Sunday, July 11, 2010
Fitting in the “Final Four”
The NCAA is expected to announce this week their new format for the Division I Men's tournament, as March Madness now welcomes 68 to the party. The options that have been tossed up are putting the bottom eight teams or last eight at-large teams in the tournament into play-in games, or placing a mixture of both at-large teams and automatic qualifiers.
Let's hope the NCAA chooses the second of those options.
Placing the last eight at-large teams is the most fair and logical option in this tournament. I know my friends in the SWAC would vouch for me here. Is it really fair that Arkansas Pine-Bluff wins their conference, but really "didn't" earn a bid into the Big Dance until they went to Dayton, Ohio and knocked off Winthrop (another automatic bid holder)?
Since the NCAA established the "play-in" game, the SWAC champion has been sent to Dayton five times. That sullies the traditions of what March Madness is all about. Every conference gets a team in the show. And, despite most of the smaller conferences not going deep in the tournament (save the Horizon's Butler, of course), each conference champion should be automatically eliminated from play-in game contention.
So what do you think would happen if the lowest eight seeds went into play-in games? Basically, it'd mean eight conference tournament champions would get to enjoy Dayton. No offense to Dayton, but that's not what these teams were looking forward to.
Mixing up the teams wouldn't work either. Make the tournament simple: put the true bubble teams on the hot seat. Does a team with a near .500 record in a major conference really deserve a free ride in? Let's make these teams that are clawing at the last second claw for forty more minutes.
Furthermore, the question arises as to what seed the play-in winners should earn. Since we've ruled out the bottom eight teams, we obviously can't choose the 16 seed. Most would lean towards the 12 seed, but tend to disagree on this. What did the fifth-ranked seeds ever do to get 12 seeds that are so under-ranked?
The answer? Put them in the nine slot. Make the bubble teams earn their keep. They get to play a fairly tough play-in game, take on a decent team in the next game, and then take on the top seed.

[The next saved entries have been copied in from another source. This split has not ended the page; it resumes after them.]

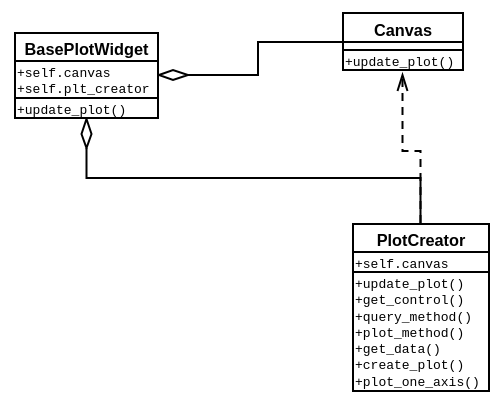
<!DOCTYPE html>
<html lang="en">
<head>
<meta charset="utf-8">
<title>Plot widget class diagram</title>
<style>
:root { --ink: #000; --paper: #fff; }
* { box-sizing: border-box; margin: 0; padding: 0; }
body { width: 504px; height: 404px; overflow: hidden; background: var(--paper); color: var(--ink); }
.diagram { position: relative; width: 504px; height: 404px; overflow: hidden; }
.relations { position: absolute; inset: 0; fill: none; stroke: var(--ink); stroke-width: 2; }
.relations .aggregate { fill: var(--paper); }
.relations .dependency { stroke-dasharray: 8 6; }
.class-node { position: absolute; display: grid; border: 2px solid var(--ink); background: var(--paper); }
.class-node > * + * { border-top: 2px solid var(--ink); }
.class-node h2 { display: flex; align-items: center; justify-content: center; padding-top: 4px; font: bold 16.3px/18px "Liberation Sans", Arial, sans-serif; }
.class-node ul { min-height: 0; padding: 4px 0 0 1px; list-style: none; font: 13px/16.3px "Liberation Mono", monospace; white-space: nowrap; }
.base-plot-widget { left: 14px; top: 32px; width: 145px; height: 87px; grid-template-rows: 26px 37px 20px; }
.canvas { left: 342px; top: 12px; width: 122px; height: 59px; grid-template-rows: 27px 8px 20px; }
.plot-creator { left: 352px; top: 223px; width: 138px; height: 169px; grid-template-rows: 26px 20px 119px; }
.canvas .attributes { padding: 0; }
</style>
</head>
<body>
<main class="diagram">
  <svg class="relations" width="504" height="404" viewBox="0 0 504 404" aria-hidden="true">
    <polyline points="188,75 258,75 258,42 343,42"/>
    <polygon class="aggregate" points="159,75 173,70 188,75 173,80"/>
    <polyline points="86.5,148 86.5,178 420.5,178 420.5,223"/>
    <polygon class="aggregate" points="86.5,119 91.5,134 86.5,148 81.5,134"/>
    <polyline class="dependency" points="420.5,223 420.5,151 402.5,151 402.5,75"/>
    <polyline points="397.5,91 402.5,75 407.5,91"/>
  </svg>

  <section class="class-node base-plot-widget">
    <h2>BasePlotWidget</h2>
    <ul class="attributes">
      <li>+self.canvas</li>
      <li>+self.plt_creator</li>
    </ul>
    <ul class="methods">
      <li>+update_plot()</li>
    </ul>
  </section>

  <section class="class-node canvas">
    <h2>Canvas</h2>
    <ul class="attributes"></ul>
    <ul class="methods">
      <li>+update_plot()</li>
    </ul>
  </section>

  <section class="class-node plot-creator">
    <h2>PlotCreator</h2>
    <ul class="attributes">
      <li>+self.canvas</li>
    </ul>
    <ul class="methods">
      <li>+update_plot()</li>
      <li>+get_control()</li>
      <li>+query_method()</li>
      <li>+plot_method()</li>
      <li>+get_data()</li>
      <li>+create_plot()</li>
      <li>+plot_one_axis()</li>
    </ul>
  </section>
</main>
</body>
</html>
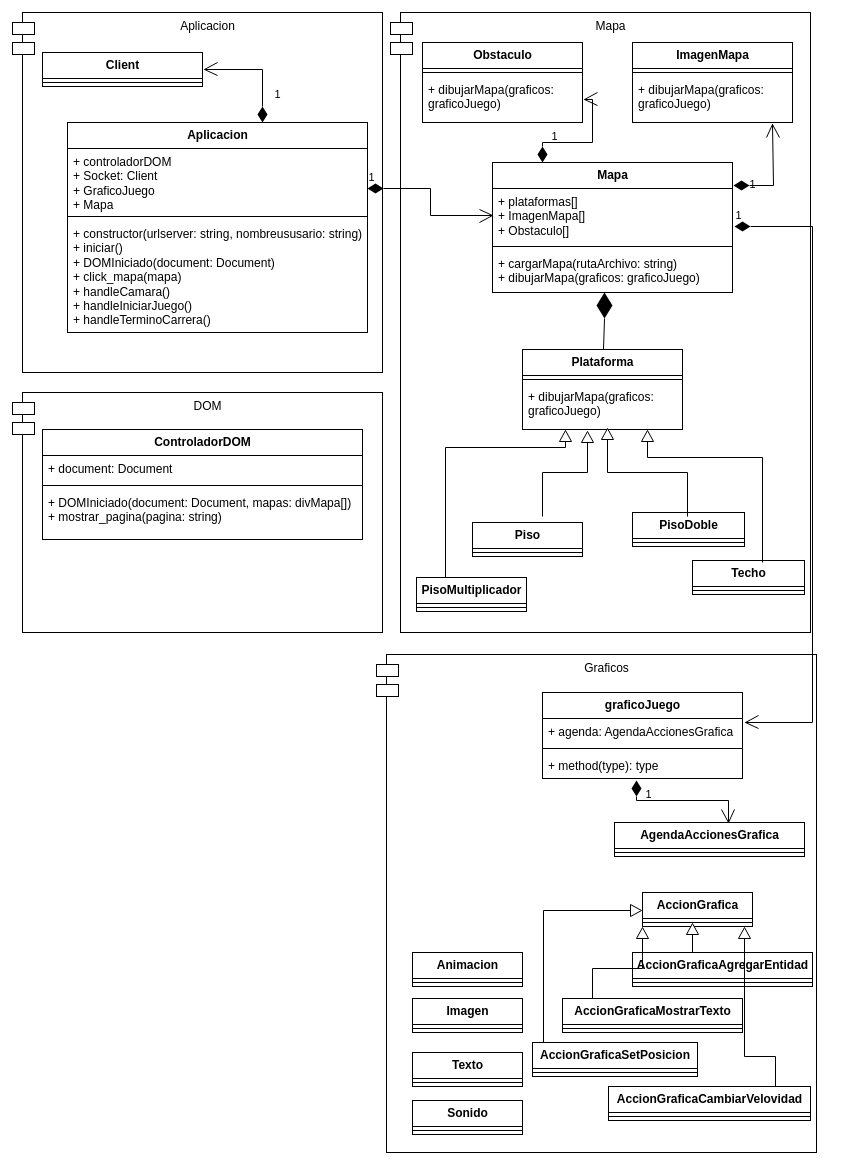
<!DOCTYPE html>
<html lang="es">
<head>
<meta charset="utf-8">
<title>Diagrama de clases</title>
<style>
:root { --ink: #000; --paper: #fff; }
* { box-sizing: border-box; margin: 0; padding: 0; }
body { background: var(--paper); }
.diagram {
  position: relative; width: 842px; height: 1165px; overflow: hidden;
  background: var(--paper); color: var(--ink);
  font: 12px/14.4px "Liberation Sans", Arial, sans-serif;
}
.frame, .class {
  position: absolute; left: var(--x); top: var(--y); width: var(--w); height: var(--h);
  border: 1px solid var(--ink);
}
.frame { padding: 6px 0 0 10px; text-align: center; }
.frame::before, .frame::after {
  content: ""; position: absolute; left: -11px; top: 9px; width: 21px; height: 11px;
  border: 1px solid var(--ink); background: var(--paper);
}
.frame::after { top: 29px; }
.frame h2 { font-size: 12px; font-weight: 400; }
.class { display: flex; flex-direction: column; background: var(--paper); --h: 35px; }
.class h3 {
  flex: 0 0 26px; display: flex; align-items: center; justify-content: center;
  border-bottom: 1px solid var(--ink); font-size: 12px; white-space: nowrap;
}
.class ul { list-style: none; padding-left: 5px; }
.attributes { flex: 0 0 var(--a, 30px); padding-top: 6px; border-bottom: 1px solid var(--ink); white-space: nowrap; }
.methods { flex: 1; padding-top: 10px; }
.wide .methods { white-space: nowrap; }
.empty { flex: 0 0 4px; border-bottom: 1px solid var(--ink); }
.relations { position: absolute; left: 0; top: 0; }
.line { fill: none; stroke: var(--ink); }
.hollow { fill: var(--paper); stroke: var(--ink); }
.multiplicity { font-size: 11px; text-anchor: middle; fill: var(--ink); }
</style>
</head>
<body>
<main class="diagram">

<section>
  <div class="frame" style="--x:22px;--y:12px;--w:361px;--h:361px"><h2>Aplicacion</h2></div>
  <article class="class" style="--x:42px;--y:52px;--w:161px"><h3>Client</h3><div class="empty"></div></article>
  <article class="class wide" style="--x:67px;--y:122px;--w:301px;--h:211px;--a:68px">
    <h3>Aplicacion</h3>
    <ul class="attributes">
      <li>+ controladorDOM</li>
      <li>+ Socket: Client</li>
      <li>+ GraficoJuego</li>
      <li>+ Mapa</li>
    </ul>
    <ul class="methods">
      <li>+ constructor(urlserver: string, nombreususario: string)</li>
      <li>+ iniciar()</li>
      <li>+ DOMIniciado(document: Document)</li>
      <li>+ click_mapa(mapa)</li>
      <li>+ handleCamara()</li>
      <li>+ handleIniciarJuego()</li>
      <li>+ handleTerminoCarrera()</li>
    </ul>
  </article>
</section>

<section>
  <div class="frame" style="--x:22px;--y:392px;--w:361px;--h:241px"><h2>DOM</h2></div>
  <article class="class wide" style="--x:42px;--y:429px;--w:321px;--h:111px">
    <h3>ControladorDOM</h3>
    <ul class="attributes"><li>+ document: Document</li></ul>
    <ul class="methods">
      <li>+ DOMIniciado(document: Document, mapas: divMapa[])</li>
      <li>+ mostrar_pagina(pagina: string)</li>
    </ul>
  </article>
</section>

<section>
  <div class="frame" style="--x:400px;--y:12px;--w:411px;--h:621px"><h2>Mapa</h2></div>
  <article class="class" style="--x:422px;--y:42px;--w:161px;--h:81px">
    <h3>Obstaculo</h3><div class="empty"></div>
    <ul class="methods"><li>+ dibujarMapa(graficos: graficoJuego)</li></ul>
  </article>
  <article class="class" style="--x:632px;--y:42px;--w:161px;--h:81px">
    <h3>ImagenMapa</h3><div class="empty"></div>
    <ul class="methods"><li>+ dibujarMapa(graficos: graficoJuego)</li></ul>
  </article>
  <article class="class wide" style="--x:492px;--y:162px;--w:241px;--h:131px;--a:58px">
    <h3>Mapa</h3>
    <ul class="attributes">
      <li>+ plataformas[]</li>
      <li>+ ImagenMapa[]</li>
      <li>+ Obstaculo[]</li>
    </ul>
    <ul class="methods">
      <li>+ cargarMapa(rutaArchivo: string)</li>
      <li>+ dibujarMapa(graficos: graficoJuego)</li>
    </ul>
  </article>
  <article class="class" style="--x:522px;--y:349px;--w:161px;--h:81px">
    <h3>Plataforma</h3><div class="empty"></div>
    <ul class="methods"><li>+ dibujarMapa(graficos: graficoJuego)</li></ul>
  </article>
  <article class="class" style="--x:472px;--y:522px;--w:111px"><h3>Piso</h3><div class="empty"></div></article>
  <article class="class" style="--x:632px;--y:512px;--w:113px"><h3>PisoDoble</h3><div class="empty"></div></article>
  <article class="class" style="--x:692px;--y:560px;--w:113px"><h3>Techo</h3><div class="empty"></div></article>
  <article class="class" style="--x:416px;--y:577px;--w:111px"><h3>PisoMultiplicador</h3><div class="empty"></div></article>
</section>

<section>
  <div class="frame" style="--x:386px;--y:654px;--w:431px;--h:499px"><h2>Graficos</h2></div>
  <article class="class wide" style="--x:542px;--y:692px;--w:201px;--h:87px">
    <h3>graficoJuego</h3>
    <ul class="attributes"><li>+ agenda: AgendaAccionesGrafica</li></ul>
    <ul class="methods"><li>+ method(type): type</li></ul>
  </article>
  <article class="class" style="--x:614px;--y:822px;--w:191px"><h3>AgendaAccionesGrafica</h3><div class="empty"></div></article>
  <article class="class" style="--x:642px;--y:892px;--w:111px"><h3>AccionGrafica</h3><div class="empty"></div></article>
  <article class="class" style="--x:632px;--y:952px;--w:181px"><h3>AccionGraficaAgregarEntidad</h3><div class="empty"></div></article>
  <article class="class" style="--x:562px;--y:998px;--w:181px"><h3>AccionGraficaMostrarTexto</h3><div class="empty"></div></article>
  <article class="class" style="--x:532px;--y:1042px;--w:166px"><h3>AccionGraficaSetPosicion</h3><div class="empty"></div></article>
  <article class="class" style="--x:608px;--y:1086px;--w:203px"><h3>AccionGraficaCambiarVelovidad</h3><div class="empty"></div></article>
  <article class="class" style="--x:412px;--y:952px;--w:111px"><h3>Animacion</h3><div class="empty"></div></article>
  <article class="class" style="--x:412px;--y:998px;--w:111px"><h3>Imagen</h3><div class="empty"></div></article>
  <article class="class" style="--x:412px;--y:1052px;--w:111px"><h3>Texto</h3><div class="empty"></div></article>
  <article class="class" style="--x:412px;--y:1100px;--w:111px"><h3>Sonido</h3><div class="empty"></div></article>
</section>

<svg class="relations" width="842" height="1165" viewBox="0 0 842 1165" aria-hidden="true">
  <defs>
    <polygon id="diamond" points="0,0 5,8 0,16 -5,8"/>
    <polygon id="triangle" class="hollow" points="0,0 6,11 -6,11"/>
    <polyline id="arrow" class="line" points="-6,13 0,0 7,13"/>
  </defs>
  <g transform="translate(.5 .5)">
    <g class="line">
      <path d="M262 106V69H204"/>
      <path d="M383 188H430V215H492"/>
      <path d="M542 146V142H592V99H584"/>
      <path d="M749 185H773L772 124"/>
      <path d="M750 226H812V722H745"/>
      <path d="M604 318L603 349"/>
      <path d="M565 441V447H445V577"/>
      <path d="M587 442V472H542V516"/>
      <path d="M607 439V472H687V516"/>
      <path d="M647 441V457H762V562"/>
      <path d="M636 796V800H728V822"/>
      <path d="M630 910H543V1042"/>
      <path d="M642 938V968H592V998"/>
      <path d="M692 934V952"/>
      <path d="M744 938V1056H775V1086"/>
    </g>
    <g>
      <use href="#arrow" transform="translate(204 69) rotate(-90)"/>
      <use href="#arrow" transform="translate(492 215) rotate(90)"/>
      <use href="#arrow" transform="translate(584 99) rotate(-90)"/>
      <use href="#arrow" x="772" y="124"/>
      <use href="#arrow" transform="translate(745 722) rotate(-90)"/>
      <use href="#arrow" transform="translate(728 822) rotate(180)"/>
    </g>
    <g>
      <use href="#diamond" x="262" y="106"/>
      <use href="#diamond" transform="translate(367 188) rotate(-90)"/>
      <use href="#diamond" x="542" y="146"/>
      <use href="#diamond" transform="translate(733 185) rotate(-90)"/>
      <use href="#diamond" transform="translate(734 226) rotate(-90)"/>
      <use href="#diamond" x="636" y="780"/>
      <polygon points="604,292 612,305 604,318 596,305"/>
    </g>
    <g>
      <use href="#triangle" x="565" y="430"/>
      <use href="#triangle" x="587" y="431"/>
      <use href="#triangle" x="607" y="428"/>
      <use href="#triangle" x="647" y="430"/>
      <use href="#triangle" transform="translate(641 910) rotate(90)"/>
      <use href="#triangle" x="642" y="927"/>
      <use href="#triangle" x="692" y="923"/>
      <use href="#triangle" x="744" y="927"/>
    </g>
    <g class="multiplicity">
      <text x="277" y="97">1</text>
      <text x="371" y="180">1</text>
      <text x="554" y="139">1</text>
      <text x="752" y="187">1</text>
      <text x="738" y="218">1</text>
      <text x="648" y="797">1</text>
    </g>
  </g>
</svg>
</main>
</body>
</html>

We'll see how things turn out next week. If history precedes itself, the NCAA will probably take the most controversial route. However, if they choose the right way, March Madness might have made a great move in adding those four last invites.